Fargo Marathon Madness; Fun for Non-Runners, Too

The Fargo Marathon celebrates its ninth year this weekend (May 16-18, 2013) and if you’ve never been in the thick of things, make this your year to check it out.

Even if you’re a dedicated non-runner like me, there are still ways you can get in on the event that attracted over 24,000 participants from all over the world last year and promises even more this year.

Here are five of my favorite ways experience Marathon madness.

Fargo Marathon Runners

The 10K, Marathon Relay, Half and Full Marathon aren’t taking registrations for 2013, but the Blue Cross Blue Shield 5K on Friday, May 17th is still open.

Organizers are closing in on their goal to hit 10,000 runners, which would make the event one of the largest 5K races in the country and would also provide 1,000 pairs of running shoes to kids in our area.

You can register online here or register in person at the Fargodome on Thursday from Noon to 9 p.m. or Friday from 10 a.m. – 5 p.m.

Party Provisions
Throw a Party:
Unlike some larger marathons, this course runs through both urban and residential neighborhoods. So if you have a house on the marathon route (or if you know someone who does) you have a front row seat for the metro’s biggest block party and practically an obligation to throw (or attend) a crazy Marathon bash.

Since the events start early on Saturday — the 10K at 7 a.m. followed by the Half Marathon at 7:30 a.m. and the Full Marathon at 8:15 a.m. — most folks put the coffee on, pour some mimosas or a bloody mary or two, set out a breakfast spread, crank up some music and scream themselves silly as the runners come by.

If you want to get really ambitious, see below for tips on how to maximize your cheering section and explore the Marathon festivities in your neighborhood.


Catch Live Music
If you’re already in a particular neighborhood on the marathon route to watch and cheer, you’ll hear music coming from every direction. The marathon hosts several live acts every mile so you won’t have to walk far to check out something new.

Last year I caught four bands, an Elvis impersonator and a Native American drum circle and I only walked for a few minutes.

If you want to party with the runners themselves, check out the 27th Mile Post-Party at The Venue after the race on Saturday afternoon.

The 21+, General Admission show features Firehouse, GB Leighton, Silverado and Pop Rocks. Doors open at noon and you can score tickets here.

Cup Close-Up

Individuals and groups come out to help with the marathon in a big way and their energy adds so much to the atmosphere of the event.

I’ve worn red and cheered along with my fellow MSUM Dragon alumni and handed out water and energy drinks with my coworkers, and there’s nothing like the rush of activity when a flood of runners come flying around a corner.

All of the aid stations are already staffed for 2013, but individual positions are still available — find out how you can help here.

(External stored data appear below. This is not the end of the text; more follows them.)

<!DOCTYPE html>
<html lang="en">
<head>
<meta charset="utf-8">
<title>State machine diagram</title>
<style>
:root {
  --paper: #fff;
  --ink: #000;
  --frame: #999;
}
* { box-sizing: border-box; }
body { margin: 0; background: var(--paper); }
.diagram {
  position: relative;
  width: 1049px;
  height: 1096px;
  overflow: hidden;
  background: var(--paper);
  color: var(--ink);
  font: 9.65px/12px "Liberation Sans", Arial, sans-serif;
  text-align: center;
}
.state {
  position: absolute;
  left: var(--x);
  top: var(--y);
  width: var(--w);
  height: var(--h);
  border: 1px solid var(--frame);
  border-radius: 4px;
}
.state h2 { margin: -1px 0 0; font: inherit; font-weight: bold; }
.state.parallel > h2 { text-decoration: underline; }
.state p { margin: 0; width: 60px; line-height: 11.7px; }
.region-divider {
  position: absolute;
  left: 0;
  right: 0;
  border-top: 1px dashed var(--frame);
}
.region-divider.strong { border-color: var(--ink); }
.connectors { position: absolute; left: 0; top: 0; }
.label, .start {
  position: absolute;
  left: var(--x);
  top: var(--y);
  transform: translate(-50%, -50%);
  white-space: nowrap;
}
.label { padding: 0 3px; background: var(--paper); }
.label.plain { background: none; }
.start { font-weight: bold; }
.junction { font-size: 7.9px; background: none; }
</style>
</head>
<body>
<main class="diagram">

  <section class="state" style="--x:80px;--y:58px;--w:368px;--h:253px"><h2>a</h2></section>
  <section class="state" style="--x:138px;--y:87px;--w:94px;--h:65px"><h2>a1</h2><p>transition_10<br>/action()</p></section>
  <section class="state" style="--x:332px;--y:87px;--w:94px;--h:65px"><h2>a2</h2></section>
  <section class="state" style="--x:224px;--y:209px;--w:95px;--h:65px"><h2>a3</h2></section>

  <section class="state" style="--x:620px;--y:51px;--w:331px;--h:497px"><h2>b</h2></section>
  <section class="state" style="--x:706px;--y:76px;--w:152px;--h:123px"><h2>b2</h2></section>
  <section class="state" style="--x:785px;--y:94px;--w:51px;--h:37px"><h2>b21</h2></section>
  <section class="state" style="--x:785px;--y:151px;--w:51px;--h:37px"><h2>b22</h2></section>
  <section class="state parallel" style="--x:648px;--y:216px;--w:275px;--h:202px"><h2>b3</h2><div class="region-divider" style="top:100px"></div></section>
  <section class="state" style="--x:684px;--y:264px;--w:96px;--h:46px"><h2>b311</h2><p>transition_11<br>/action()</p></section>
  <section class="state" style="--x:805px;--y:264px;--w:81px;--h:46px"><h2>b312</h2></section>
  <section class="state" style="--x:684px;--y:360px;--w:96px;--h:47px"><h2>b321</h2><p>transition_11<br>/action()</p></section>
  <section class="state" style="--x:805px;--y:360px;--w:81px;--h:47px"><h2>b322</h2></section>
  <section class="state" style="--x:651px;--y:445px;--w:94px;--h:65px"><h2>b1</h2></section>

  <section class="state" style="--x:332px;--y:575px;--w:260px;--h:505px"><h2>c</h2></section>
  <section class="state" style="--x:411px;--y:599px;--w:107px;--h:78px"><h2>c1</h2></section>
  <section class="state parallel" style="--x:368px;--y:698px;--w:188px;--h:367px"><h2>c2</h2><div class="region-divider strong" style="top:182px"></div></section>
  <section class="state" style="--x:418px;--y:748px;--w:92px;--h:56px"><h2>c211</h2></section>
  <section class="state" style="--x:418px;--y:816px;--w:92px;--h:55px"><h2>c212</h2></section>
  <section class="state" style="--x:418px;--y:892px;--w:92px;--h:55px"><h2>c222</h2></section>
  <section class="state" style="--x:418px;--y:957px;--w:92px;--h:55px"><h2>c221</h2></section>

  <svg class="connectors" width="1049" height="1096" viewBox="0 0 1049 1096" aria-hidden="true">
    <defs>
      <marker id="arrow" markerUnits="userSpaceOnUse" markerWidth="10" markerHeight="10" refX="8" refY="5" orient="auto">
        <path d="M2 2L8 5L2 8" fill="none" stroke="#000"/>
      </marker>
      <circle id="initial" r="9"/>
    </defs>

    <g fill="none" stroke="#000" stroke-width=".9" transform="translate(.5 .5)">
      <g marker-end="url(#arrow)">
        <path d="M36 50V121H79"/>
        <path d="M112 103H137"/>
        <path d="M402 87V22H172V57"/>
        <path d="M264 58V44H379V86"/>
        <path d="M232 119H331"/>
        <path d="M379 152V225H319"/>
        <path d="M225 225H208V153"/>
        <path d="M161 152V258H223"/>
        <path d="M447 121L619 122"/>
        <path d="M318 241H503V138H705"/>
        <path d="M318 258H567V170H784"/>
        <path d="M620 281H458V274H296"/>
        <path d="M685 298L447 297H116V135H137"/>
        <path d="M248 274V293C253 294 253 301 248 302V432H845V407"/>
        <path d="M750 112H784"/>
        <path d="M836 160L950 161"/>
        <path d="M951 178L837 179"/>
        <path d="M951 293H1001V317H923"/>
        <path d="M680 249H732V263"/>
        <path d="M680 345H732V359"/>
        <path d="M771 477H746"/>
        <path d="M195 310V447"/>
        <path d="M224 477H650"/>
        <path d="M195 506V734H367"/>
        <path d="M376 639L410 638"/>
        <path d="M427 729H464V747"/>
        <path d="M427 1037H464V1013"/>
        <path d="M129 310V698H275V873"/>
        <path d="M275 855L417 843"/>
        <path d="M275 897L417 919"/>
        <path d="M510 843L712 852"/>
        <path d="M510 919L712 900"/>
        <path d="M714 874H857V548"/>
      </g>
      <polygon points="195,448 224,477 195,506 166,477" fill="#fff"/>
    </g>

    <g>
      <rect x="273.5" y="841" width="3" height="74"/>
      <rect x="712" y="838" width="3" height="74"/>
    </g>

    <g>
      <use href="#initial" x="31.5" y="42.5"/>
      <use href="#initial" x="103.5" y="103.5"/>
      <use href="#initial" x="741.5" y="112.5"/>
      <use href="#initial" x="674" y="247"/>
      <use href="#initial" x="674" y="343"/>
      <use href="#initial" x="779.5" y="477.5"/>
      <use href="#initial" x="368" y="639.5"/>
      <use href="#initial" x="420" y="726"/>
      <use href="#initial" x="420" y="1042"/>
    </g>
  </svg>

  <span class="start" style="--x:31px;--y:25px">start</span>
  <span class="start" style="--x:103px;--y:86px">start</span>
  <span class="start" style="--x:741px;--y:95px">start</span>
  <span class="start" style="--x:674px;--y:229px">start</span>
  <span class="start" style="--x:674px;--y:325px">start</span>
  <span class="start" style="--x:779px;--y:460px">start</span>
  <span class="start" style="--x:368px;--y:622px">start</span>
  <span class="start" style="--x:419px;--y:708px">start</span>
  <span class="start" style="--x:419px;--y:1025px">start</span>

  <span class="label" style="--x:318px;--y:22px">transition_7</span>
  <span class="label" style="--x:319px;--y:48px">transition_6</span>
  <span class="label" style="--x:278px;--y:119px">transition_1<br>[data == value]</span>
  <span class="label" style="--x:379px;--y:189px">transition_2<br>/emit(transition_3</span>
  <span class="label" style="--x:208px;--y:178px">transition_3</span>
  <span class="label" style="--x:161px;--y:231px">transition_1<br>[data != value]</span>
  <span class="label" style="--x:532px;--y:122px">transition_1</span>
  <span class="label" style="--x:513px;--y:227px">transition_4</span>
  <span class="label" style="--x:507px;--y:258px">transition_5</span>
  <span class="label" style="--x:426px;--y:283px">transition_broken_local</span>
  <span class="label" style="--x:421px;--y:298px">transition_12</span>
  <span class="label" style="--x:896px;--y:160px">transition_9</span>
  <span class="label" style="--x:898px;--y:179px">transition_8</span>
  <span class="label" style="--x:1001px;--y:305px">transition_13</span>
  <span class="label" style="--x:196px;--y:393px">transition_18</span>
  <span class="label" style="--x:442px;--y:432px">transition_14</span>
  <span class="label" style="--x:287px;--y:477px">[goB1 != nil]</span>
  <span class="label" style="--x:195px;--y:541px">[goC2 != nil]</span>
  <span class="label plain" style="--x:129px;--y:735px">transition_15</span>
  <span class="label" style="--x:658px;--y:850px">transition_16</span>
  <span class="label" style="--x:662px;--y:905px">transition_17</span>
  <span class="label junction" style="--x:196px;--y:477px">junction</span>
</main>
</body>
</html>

If your group wants to volunteer for 2014, you can get set up here.

My favorite Fargo Marathon Sign
Watch and Cheer:
The runners say that the Fargo Marathon is fun because the crowd really gets into it. I’ve been a spectator for years and the exchange of energy between the runners and the spectators is one of my favorite parts of the event — it’s really something you have to experience to believe.

Here are a few of my favorite neighborhoods to check out the action:

The craziest atmosphere is usually found near the beginning of the course, in the residential neighborhoods along south 8th and 9th Streets. Homeowners in this historic area throws some of the best (and wildest) early morning Marathon parties in town — I’m talking kids games, bubble machines, American Gold Gymnasts, karaoke — the works.  Even casual passerby can can feed off the energy of this crazy environment.

Downtown is fun for people that want to see the runners and a little historical ambiance at the same time. Since the runners are in the area later in the morning, it’s easy to grab some food, drinks or do a little shopping afterward.

The tree-lined streets of the North Side are quieter and very family friendly, since there’s less overall traffic and plenty of parks and nearby open spaces for kids to run and play. Your presence there is especially needed, since the runners are in the homestretch with just a few miles to go. Since the runners come through in late morning or very early afternoon, it’s a great spot to nurse a coffee, catch a little sun or enjoy some lunch.

And of course you can’t beat the adrenaline rush of being at the starting line or watching the runners cross the finish line inside the Fargodome.

You don’t need anything to cheer, but making signs, bringing music, noisemakers, lawn chairs, lawn games and refreshments can elevate even a small gathering of friends on a boulevard into a full-on party.

I’ve seen groups decked out in crazy matching outfits, spontaneous bean bag tournaments, mid-day picnics and more. If the weather’s right, the sky’s the limit.

How are you celebrating Marathon weekend? Send me pictures!


Alicia Underlee Nelson

Leave a Reply

Your email address will not be published. Required fields are marked *